=== Exercise inputs ===
· · ·

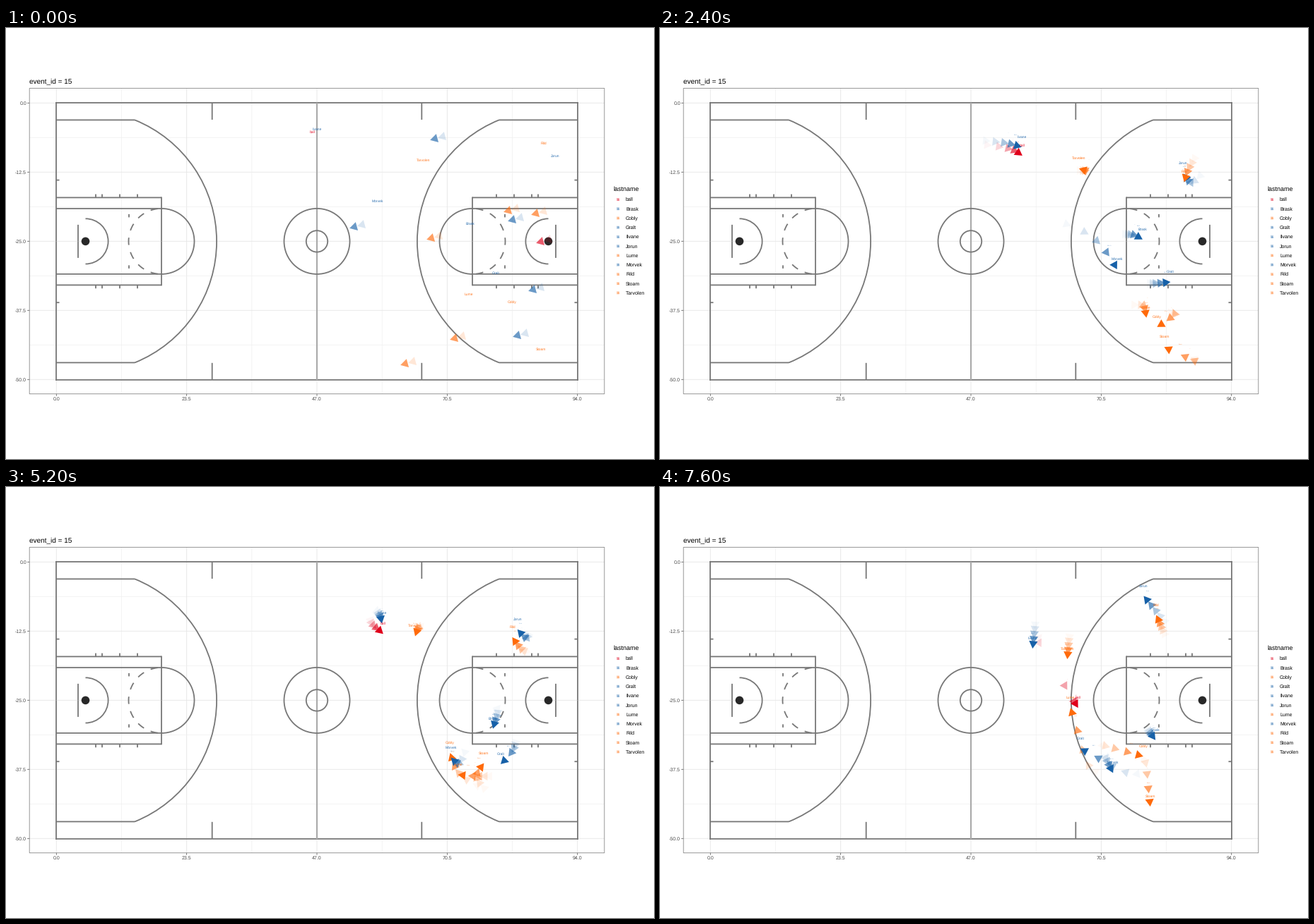
These frames come from a looping animation (917 px wide and 611 px high, 8 s). A matplotlib script:

```python
import numpy as np
import matplotlib.pyplot as plt
from matplotlib.animation import FuncAnimation
from matplotlib.patches import Arc, Circle, Polygon, Rectangle

W, H, DPI = 917, 611, 100
PT = 72 / DPI  # points per pixel
FRAMES, STEP_MS = 20, 400
RED, BLUE, ORANGE = "#e0001b", "#1761a8", "#ff6a0a"
LINE, LINE_WIDTH = "#777777", 1.8
TRAIL = 4
T = np.arange(FRAMES)

plt.rcParams.update({"font.family": "Liberation Sans", "path.snap": False,
                     "text.hinting": "none", "text.hinting_factor": 1})
fig = plt.figure(figsize=(W / DPI, H / DPI), dpi=DPI, facecolor="white")
ax = fig.add_axes([0, 0, 1, 1])
ax.set(xlim=(0, W), ylim=(H, 0))
ax.axis("off")


def line(x0, y0, x1, y1, color=LINE, width=LINE_WIDTH, z=2):
    ax.plot([x0, x1], [y0, y1], color=color, lw=width * PT, zorder=z,
            solid_capstyle="butt")


def label(x, y, text, size, color="black", **kw):
    return ax.text(x, y, text, fontsize=size * PT, color=color, **kw)


def draw_panel():
    left, right, top, bottom = 33.2, 846.8, 85.4, 518.7
    for i in range(5):
        x, y = 71.3 + 184.35 * i, 106.3 + 98 * i
        line(x, top, x, bottom, "#e6e6e6", 0.9, 1)
        line(left, y, right, y, "#e6e6e6", 0.9, 1)
        if i < 4:
            line(x + 92.2, top, x + 92.2, bottom, "#efefef", 0.7, 1)
            line(left, y + 49, right, y + 49, "#efefef", 0.7, 1)
        line(x, bottom, x, bottom + 3, "#555555", 0.8)
        line(left - 3, y, left, y, "#555555", 0.8)
        label(x, 528.3, f"{23.5 * i:.1f}", 6.8, "#4d4d4d", ha="center")
        label(29, y + 2.4, f"{-12.5 * i if i else 0:.1f}", 6.8, "#4d4d4d",
              ha="right")
    ax.add_patch(Rectangle((left, top), right - left, bottom - top, fill=False,
                           ec="#8c8c8c", lw=0.9 * PT, zorder=3))
    label(33, 79.3, "event_id = 15", 10.1)


def arc(x, y, r, middle, spread):
    """Arc around a middle angle, in screen degrees clockwise from the right."""
    ax.add_patch(Arc((x, y), 2 * r, 2 * r, theta1=middle - spread,
                     theta2=middle + spread, color=LINE, lw=LINE_WIDTH * PT,
                     capstyle="butt", zorder=2))


def draw_half(side):
    """Half court; side is 1 on the left and -1 on the right."""
    mid_x, mid_y = 440, 302.4
    facing = 0 if side == 1 else 180

    def row(x0, x1, dy):
        for y in (mid_y - dy, mid_y + dy):
            line(mid_x + side * (x0 - mid_x), y, mid_x + side * (x1 - mid_x), y)

    def column(x, dy0, dy1):
        sx = mid_x + side * (x - mid_x)
        for s in (-1, 1):
            line(sx, mid_y + s * dy0, sx, mid_y + s * dy1)

    hoop, foul = mid_x + side * (112.5 - mid_x), mid_x + side * (220 - mid_x)
    column(71, 0, 197.3)
    column(102, 0, 23.5)
    column(220, 0, 62.9)
    column(174, 34, 38.5)
    column(291.7, 172.4, 196.4)
    for x in (127, 136, 161, 186):
        column(x, 62, 66.8)
    row(71, 182, 172)
    row(71, 220, 62)
    row(71, 220, 46.4)
    row(71, 75.5, 86.8)
    arc(hoop, mid_y, 185.6, facing, 68)
    arc(hoop, mid_y, 32.1, facing, 90)
    arc(foul, mid_y, 46.5, facing, 90)
    for i in range(-3, 4):
        arc(foul, mid_y, 46.5, facing + 180 + i * 180 / 7, 6.4)
    ax.add_patch(Circle((hoop, mid_y), 5.8, color="#282828", lw=0, zorder=3))


def draw_court():
    for y in (106, 498.8):
        line(70, y, 810, y)
    line(440, 106, 440, 499, "#aaaaaa", 2.1)
    for r in (46.5, 15.2):
        arc(440, 302.4, r, 0, 180)
    for side in (1, -1):
        draw_half(side)


def glide(points):
    """Path through points evenly spaced in time, without overshoot."""
    p = np.array(points, float)
    step = np.diff(p, axis=0)
    a, b = step[:-1], step[1:]
    bend = np.where(a * b > 0, 2 * a * b / np.where(a + b == 0, 1, a + b), 0)
    slope = np.vstack([step[:1], bend, step[-1:]])
    s = T * (len(p) - 1) / (FRAMES - 1)
    k = np.minimum(s.astype(int), len(p) - 2)
    u = (s - k)[:, None]
    return (p[k] + step[k] * u * u * (3 - 2 * u)
            + slope[k] * u * (1 - u) ** 2 - slope[k + 1] * u * u * (1 - u))


def dribble_and_pass(carrier, target, release=16):
    """Ball swings around its carrier, then flies to the target."""
    swing = 8 * np.cos(2 * np.pi * (T - 4) / 12) - 2
    path = carrier + np.c_[swing, 4 + T]
    u = np.clip((T - release) / (FRAMES - 1 - release), 0, 1)
    eased = (1 - (1 - u) ** 3)[:, None]
    held = path[np.minimum(T, release)]
    return held + (np.array(target) - held) * eased


class Mover:
    DRIFT = np.array([-11, 3])  # common drift at the end of the last play

    def __init__(self, name, color, last_spot, path):
        self.name, self.color, self.path = name, color, path
        self.last_spot = np.array(last_spot)
        vx, vy = np.gradient(path, axis=0).T
        self.heading = np.arctan2(vy, vx)

    def triangle(self, frame, alpha):
        if frame > 0:
            centre, turn = self.path[frame], self.heading[frame]
        elif frame in (-1, -3):
            centre = self.last_spot + self.DRIFT * (frame + 1) / 2
            turn = np.arctan2(self.DRIFT[1], self.DRIFT[0])
        else:
            return []
        a = turn + np.arange(3) * 2 * np.pi / 3
        corners = centre + 7.1 * np.c_[np.cos(a), np.sin(a)]
        return [ax.add_patch(Polygon(corners, fc=self.color, ec="none",
                                     alpha=alpha, zorder=4))]

    def tag(self, frame, size, alpha):
        if frame < 0:
            return []
        (x, y), turn = self.path[frame], self.heading[frame]
        return [label(x + 7 * np.cos(turn),
                      y + 7 * np.sin(turn) - 15 + 0.35 * size, self.name, size,
                      self.color, ha="center", alpha=alpha, zorder=5)]


def player(name, color, last_spot, *points):
    return Mover(name, color, last_spot, glide(points))


players = [
    player("Brask", BLUE, (717, 272),
           (650, 292), (669, 293), (696, 317), (690, 341), (697, 353)),
    player("Cobly", ORANGE, (711, 259), (709, 403), (729, 405),
           (687, 429), (638, 402), (626, 366), (677, 380)),
    player("Gralt", BLUE, (746, 371), (686, 362), (700, 362),
           (722, 360), (718, 372), (672, 407), (601, 374)),
    player("Ilvane", BLUE, (607, 157),
           (433, 157), (494, 164), (526, 177), (531, 191), (528, 222)),
    player("Jorun", BLUE, (724, 436), (782, 191), (752, 219),
           (741, 208), (736, 214), (713, 189), (689, 160)),
    player("Lume", ORANGE, (602, 298), (648, 392), (684, 393),
           (688, 410), (667, 410), (614, 403), (583, 320)),
    player("Morvek", BLUE, (493, 282), (519, 257), (615, 299),
           (652, 360), (640, 392), (630, 383), (638, 399)),
    player("Rild", ORANGE, (750, 263),
           (764, 172), (747, 202), (735, 233), (716, 212), (705, 188)),
    player("Stoam", ORANGE, (635, 440), (756, 463), (757, 472),
           (689, 438), (666, 410), (685, 386), (693, 446)),
    player("Tarvolen", ORANGE, (565, 476),
           (584, 202), (602, 202), (586, 198), (580, 209), (577, 237)),
]
handler = next(p for p in players if p.name == "Ilvane")
ball = Mover("ball", RED, (757, 303),
             dribble_and_pass(handler.path, (588, 307)))
movers = [ball] + players


def draw_legend():
    label(859, 231.3, "lastname", 8.7)
    for i, m in enumerate(movers):
        y = 243 + 13.24 * i
        ax.add_patch(Rectangle((864, y - 2), 4, 4, fc=m.color, ec="none",
                               alpha=0.3))
        label(866, y + 1.6, "a", 5.5, m.color, ha="center", alpha=0.7)
        label(877, y + 2.3, m.name, 6.8)


moving = []


def update(frame):
    for artist in moving:
        artist.remove()
    moving.clear()
    for age in range(TRAIL, -1, -1):
        for m in movers:
            moving.extend(m.triangle(frame - age, (1 - age / 5) ** 2))
    for age in (2, 1, 0):
        for m in movers:
            moving.extend(m.tag(frame - age, 5.5 * 0.45 ** age, 0.9 * 0.6 ** age))
    return moving


draw_panel()
draw_court()
draw_legend()
anim = FuncAnimation(fig, update, frames=FRAMES, interval=STEP_MS,
                     init_func=lambda: [], repeat=True, repeat_delay=0)
plt.show()
```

· · ·

=== Instructions to follow ===
Pull out every line in the data above that has the word "bottom".

=== Finished exercise ===
    left, right, top, bottom = 33.2, 846.8, 85.4, 518.7
        line(x, top, x, bottom, "#e6e6e6", 0.9, 1)
            line(x + 92.2, top, x + 92.2, bottom, "#efefef", 0.7, 1)
        line(x, bottom, x, bottom + 3, "#555555", 0.8)
    ax.add_patch(Rectangle((left, top), right - left, bottom - top, fill=False,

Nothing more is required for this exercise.